def convert_sample(sample):
    image, label = sample['image'], sample['label']  
    image = tf.image.convert_image_dtype(image, tf.float32)
    label = tf.one_hot(label, 2, dtype=tf.float32)
    return image, label

Now we use the pipeline to apply this function to the dataset in a parallel fashion. We also shuffle the training data with a shuffle buffer (which is randomly filled with samples from the dataset) of 1024. Next we define batches of 64 patches for training and 128 for validation. Last, we prefetch 2 batches such that we can get batches during training on the GPU.

train_pipeline = pcam['train'].map(convert_sample,
valid_pipeline = pcam['validation'].map(convert_sample,

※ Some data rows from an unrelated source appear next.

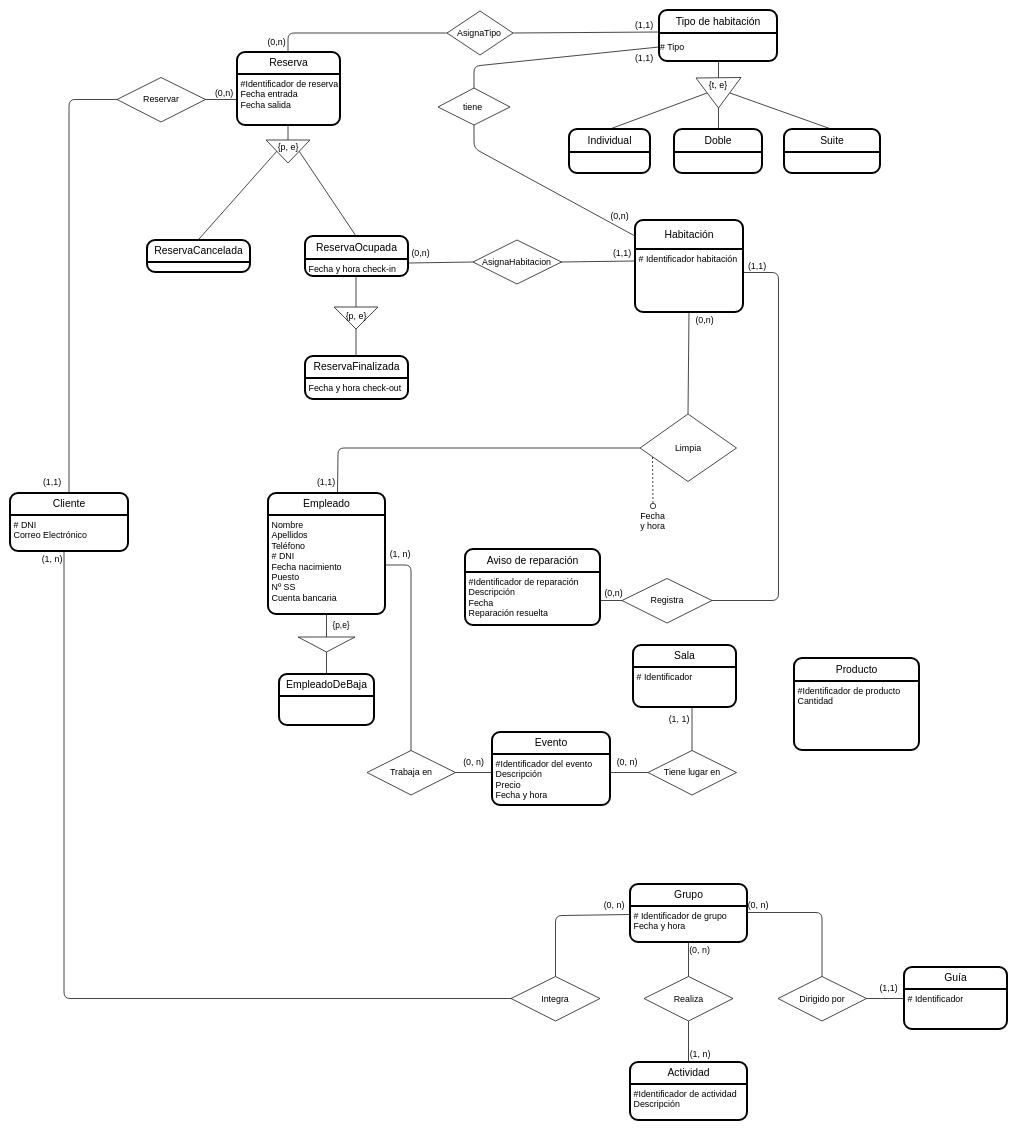
<!DOCTYPE html>
<html lang="es">
<head>
<meta charset="utf-8">
<title>Diagrama entidad-relación: hotel</title>
<style>
:root { --paper: #fff; --ink: #000; --line: #333; }
* { box-sizing: border-box; margin: 0; padding: 0; }
html, body { width: 1017px; height: 1130px; overflow: hidden; background: var(--paper); }
.diagram { position: relative; width: 1017px; height: 1130px; overflow: hidden; color: var(--ink); font: 8.9px/10.4px "Liberation Sans", Arial, sans-serif; }
.connectors { position: absolute; left: 0; top: 0; fill: none; stroke: var(--line); stroke-width: .9; }
.shapes { fill: var(--paper); }
.entity { position: absolute; left: var(--x); top: var(--y); width: var(--w); height: var(--h); display: flex; flex-direction: column; background: var(--paper); border: 2px solid var(--ink); border-radius: 9px; }
.entity h2 { flex: none; height: var(--head, 22px); display: flex; align-items: center; justify-content: center; border-bottom: 2px solid var(--ink); font-size: 10.4px; line-height: 12px; font-weight: 400; white-space: nowrap; }
.entity ul { list-style: none; padding: 4px 0 0 2.5px; white-space: nowrap; }
.room-type ul { padding: 8px 0 0; }
.label { position: absolute; left: var(--x); top: var(--y); transform: translate(-50%, -50%); white-space: nowrap; text-align: center; }
</style>
</head>
<body>
<main class="diagram">
<svg class="connectors" width="1017" height="1130" viewBox="0 0 1017 1130" aria-hidden="true">
  <g class="lines">
    <path d="M288 52V39Q288 33 294 33H447"/>
    <path d="M513 33L659 32"/>
    <path d="M659 47L480 65.500Q474 66 474 72V89"/>
    <path d="M474 125V142Q474 148 479 151L635 236"/>
    <path d="M117 99.500H75Q69 99.500 69 106V492"/>
    <path d="M205 99.500H236"/>
    <path d="M288 125V140M277 151L199 239M299 151L356 236"/>
    <path d="M718.500 62V78M707 93L610 129M718.500 108V129M730 93L831 129"/>
    <path d="M408 263L473 262M561 262L635 261"/>
    <path d="M356 276V307M356 329V356"/>
    <path d="M743 272.500H772Q778.500 272.500 778.500 279V594Q778.500 600.500 772 600.500H712"/>
    <path d="M600 600.500H622"/>
    <path d="M689 312L688 414"/>
    <path d="M640 448H344Q338 448 338 454L337.500 492"/>
    <path d="M652.500 457L653 503" stroke-dasharray="2 2"/>
    <path d="M386 565H405Q411 565 411 571V751"/>
    <path d="M326.500 614V637M326.500 652V673"/>
    <path d="M455 772.500H492M610 772.500H648"/>
    <path d="M692 707V751"/>
    <path d="M64 551V992Q64 998.500 70 998.500H511"/>
    <path d="M555.500 977V922Q555.500 915.500 562 915.500L630 914.500"/>
    <path d="M688.500 942V977M688.500 1021V1061"/>
    <path d="M748 912.500H816Q822 912.500 822 919V977"/>
    <path d="M866 998.500H904"/>
  </g>
  <g class="shapes">
    <g class="relationships">
      <polygon points="447,33 480,11 513,33 480,55"/>
      <polygon points="438,107 474,88 510,107 474,125"/>
      <polygon points="117,99.500 161,77.500 205.500,99.500 161,122"/>
      <polygon points="473,262 517,240 561.500,262 517,284"/>
      <polygon points="640,448 688,414 736.500,448 688,481.500"/>
      <polygon points="622,600.500 667,578.500 712,600.500 667,623"/>
      <polygon points="367,772.500 411,750.500 455.500,772.500 411,795"/>
      <polygon points="648,772.500 692,750.500 736.500,772.500 692,795"/>
      <polygon points="511,998.500 555.500,976.500 600,998.500 555.500,1021"/>
      <polygon points="644,998.500 688.500,976.500 733,998.500 688.500,1021"/>
      <polygon points="778,998.500 822,976.500 866.500,998.500 822,1021"/>
    </g>
    <g class="specializations">
      <polygon points="266,140 310,140 288,163"/>
      <polygon points="696,78 741,77.500 718.500,108"/>
      <polygon points="334,307 378,307 356,329"/>
      <polygon points="298,637 355,637 326.500,652"/>
    </g>
    <circle cx="653" cy="506" r="2.700"/>
  </g>
</svg>

<section class="entity" style="--x:236px;--y:51px;--w:105px;--h:75px"><h2>Reserva</h2><ul><li>#Identificador de reserva</li><li>Fecha entrada</li><li>Fecha salida</li></ul></section>
<section class="entity room-type" style="--x:658px;--y:9px;--w:120px;--h:53px;--head:23px"><h2>Tipo de habitación</h2><ul><li># Tipo</li></ul></section>
<section class="entity" style="--x:568px;--y:128px;--w:83px;--h:46px;--head:23px"><h2>Individual</h2></section>
<section class="entity" style="--x:673px;--y:128px;--w:90px;--h:46px;--head:23px"><h2>Doble</h2></section>
<section class="entity" style="--x:783px;--y:128px;--w:98px;--h:46px;--head:23px"><h2>Suite</h2></section>
<section class="entity" style="--x:146px;--y:239px;--w:105px;--h:34px"><h2>ReservaCancelada</h2></section>
<section class="entity" style="--x:304px;--y:235px;--w:105px;--h:42px;--head:23px"><h2>ReservaOcupada</h2><ul><li>Fecha y hora check-in</li></ul></section>
<section class="entity" style="--x:304px;--y:355px;--w:105px;--h:45px"><h2>ReservaFinalizada</h2><ul><li>Fecha y hora check-out</li></ul></section>
<section class="entity" style="--x:634px;--y:219px;--w:110px;--h:94px;--head:29px"><h2>Habitación</h2><ul><li># Identificador habitación</li></ul></section>
<section class="entity" style="--x:9px;--y:492px;--w:120px;--h:60px"><h2>Cliente</h2><ul><li># DNI</li><li>Correo Electrónico</li></ul></section>
<section class="entity" style="--x:267px;--y:492px;--w:119px;--h:123px"><h2>Empleado</h2><ul><li>Nombre</li><li>Apellidos</li><li>Teléfono</li><li># DNI</li><li>Fecha nacimiento</li><li>Puesto</li><li>Nº SS</li><li>Cuenta bancaria</li></ul></section>
<section class="entity" style="--x:278px;--y:673px;--w:97px;--h:53px"><h2>EmpleadoDeBaja</h2></section>
<section class="entity" style="--x:464px;--y:548px;--w:137px;--h:78px;--head:23px"><h2>Aviso de reparación</h2><ul><li>#Identificador de reparación</li><li>Descripción</li><li>Fecha</li><li>Reparación resuelta</li></ul></section>
<section class="entity" style="--x:632px;--y:644px;--w:105px;--h:64px"><h2>Sala</h2><ul><li># Identificador</li></ul></section>
<section class="entity" style="--x:793px;--y:657px;--w:127px;--h:94px;--head:23px"><h2>Producto</h2><ul><li>#Identificador de producto</li><li>Cantidad</li></ul></section>
<section class="entity" style="--x:491px;--y:731px;--w:120px;--h:75px"><h2>Evento</h2><ul><li>#Identificador del evento</li><li>Descripción</li><li>Precio</li><li>Fecha y hora</li></ul></section>
<section class="entity" style="--x:629px;--y:883px;--w:119px;--h:60px"><h2>Grupo</h2><ul><li># Identificador de grupo</li><li>Fecha y hora</li></ul></section>
<section class="entity" style="--x:903px;--y:966px;--w:105px;--h:64px"><h2>Guía</h2><ul><li># Identificador</li></ul></section>
<section class="entity" style="--x:629px;--y:1061px;--w:119px;--h:60px"><h2>Actividad</h2><ul><li>#Identificador de actividad</li><li>Descripción</li></ul></section>

<span class="label" style="--x:479px;--y:33px">AsignaTipo</span>
<span class="label" style="--x:472.500px;--y:107px">tiene</span>
<span class="label" style="--x:161px;--y:99px">Reservar</span>
<span class="label" style="--x:516.500px;--y:262px">AsignaHabitacion</span>
<span class="label" style="--x:688px;--y:448px">Limpia</span>
<span class="label" style="--x:667px;--y:600px">Registra</span>
<span class="label" style="--x:411px;--y:772px">Trabaja en</span>
<span class="label" style="--x:692px;--y:772px">Tiene lugar en</span>
<span class="label" style="--x:555px;--y:999px">Integra</span>
<span class="label" style="--x:688.500px;--y:999px">Realiza</span>
<span class="label" style="--x:822px;--y:999px">Dirigido por</span>
<span class="label" style="--x:652.500px;--y:520.500px">Fecha<br>y hora</span>

<span class="label" style="--x:288px;--y:147px">{p, e}</span>
<span class="label" style="--x:718px;--y:85px">{t, e}</span>
<span class="label" style="--x:356px;--y:316px">{p, e}</span>
<span class="label" style="--x:341px;--y:625px;font-size:8.400px">{p,e}</span>

<span class="label" style="--x:276.500px;--y:42px">(0,n)</span>
<span class="label" style="--x:644px;--y:25px">(1,1)</span>
<span class="label" style="--x:644px;--y:58px">(1,1)</span>
<span class="label" style="--x:224px;--y:93px">(0,n)</span>
<span class="label" style="--x:619.500px;--y:216px">(0,n)</span>
<span class="label" style="--x:420.500px;--y:253px">(0,n)</span>
<span class="label" style="--x:622px;--y:253px">(1,1)</span>
<span class="label" style="--x:757px;--y:266px">(1,1)</span>
<span class="label" style="--x:704.500px;--y:320px">(0,n)</span>
<span class="label" style="--x:52px;--y:482px">(1,1)</span>
<span class="label" style="--x:326px;--y:482px">(1,1)</span>
<span class="label" style="--x:52px;--y:559px">(1, n)</span>
<span class="label" style="--x:400px;--y:554px">(1, n)</span>
<span class="label" style="--x:613.500px;--y:593px">(0,n)</span>
<span class="label" style="--x:679px;--y:719px">(1, 1)</span>
<span class="label" style="--x:473.500px;--y:762px">(0, n)</span>
<span class="label" style="--x:627px;--y:762px">(0, n)</span>
<span class="label" style="--x:614px;--y:905px">(0, n)</span>
<span class="label" style="--x:758px;--y:905px">(0, n)</span>
<span class="label" style="--x:699.500px;--y:950px">(0, n)</span>
<span class="label" style="--x:888.500px;--y:988px">(1,1)</span>
<span class="label" style="--x:700px;--y:1054px">(1, n)</span>
</main>
</body>
</html>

Now we just apply train and evaluate the model using our dataset pipeline. We pick the steps per epoch such that the entire training and validation set are covered each epoch. We keep the History object that fit returns to plot the loss progression later on. We now just do 5 epochs for illustration purposes. Feel free to experiment with the number of epochs. If you want to keep the best model during training you can use the Keras ModelCheckpoint callback to write each improvement to disk.

hist =,
                 verbose=2, epochs=5, steps_per_epoch=4096, validation_steps=256)

Epoch 1/5 4096/4096 - 101s - loss: 0.6756 - accuracy: 0.5501 - val_loss: 0.5228 - val_accuracy: 0.7527 Epoch 2/5 4096/4096 - 98s - loss: 0.4292 - accuracy: 0.8071 - val_loss: 0.3946 - val_accuracy: 0.8249 Epoch 3/5 4096/4096 - 99s - loss: 0.3165 - accuracy: 0.8675 - val_loss: 0.3634 - val_accuracy: 0.8390 Epoch 4/5 4096/4096 - 100s - loss: 0.2586 - accuracy: 0.8958 - val_loss: 0.3707 - val_accuracy: 0.8340 Epoch 5/5 4096/4096 - 99s - loss: 0.2260 - accuracy: 0.9118 - val_loss: 0.3353 - val_accuracy: 0.8568

If we are happy with our performance on the validation set we can check whether it generalized to the test set. Note that it is bad practice to look at your test set performance too often; you will start making modification to your network/training procedure to optimize test set performance which results in optimistically biased performance estimates.

test_pipeline = pcam['test'].map(convert_sample, num_parallel_calls=8).batch(128).prefetch(2)
print("Test set accuracy is {0:.4f}".format(model.evaluate(test_pipeline, steps=128, verbose=0)[1]))

Test set accuracy is 0.8563

If we are happy with the performance we can write the model to disk.


If you followed along with all the steps you should get a test set performance between 0.8 and 0.87. Differences occur due to different weight initialization of the network for example. To make network training more reproducible you can specify the random seed for the weight initializers manually. Note that the training process cannot be fully deterministic due to backpropogation step in the CUDNN library not being deterministic. I hope you enjoyed this brief tutorial, the next post will be about how to use our saved model to classify a whole-slide image.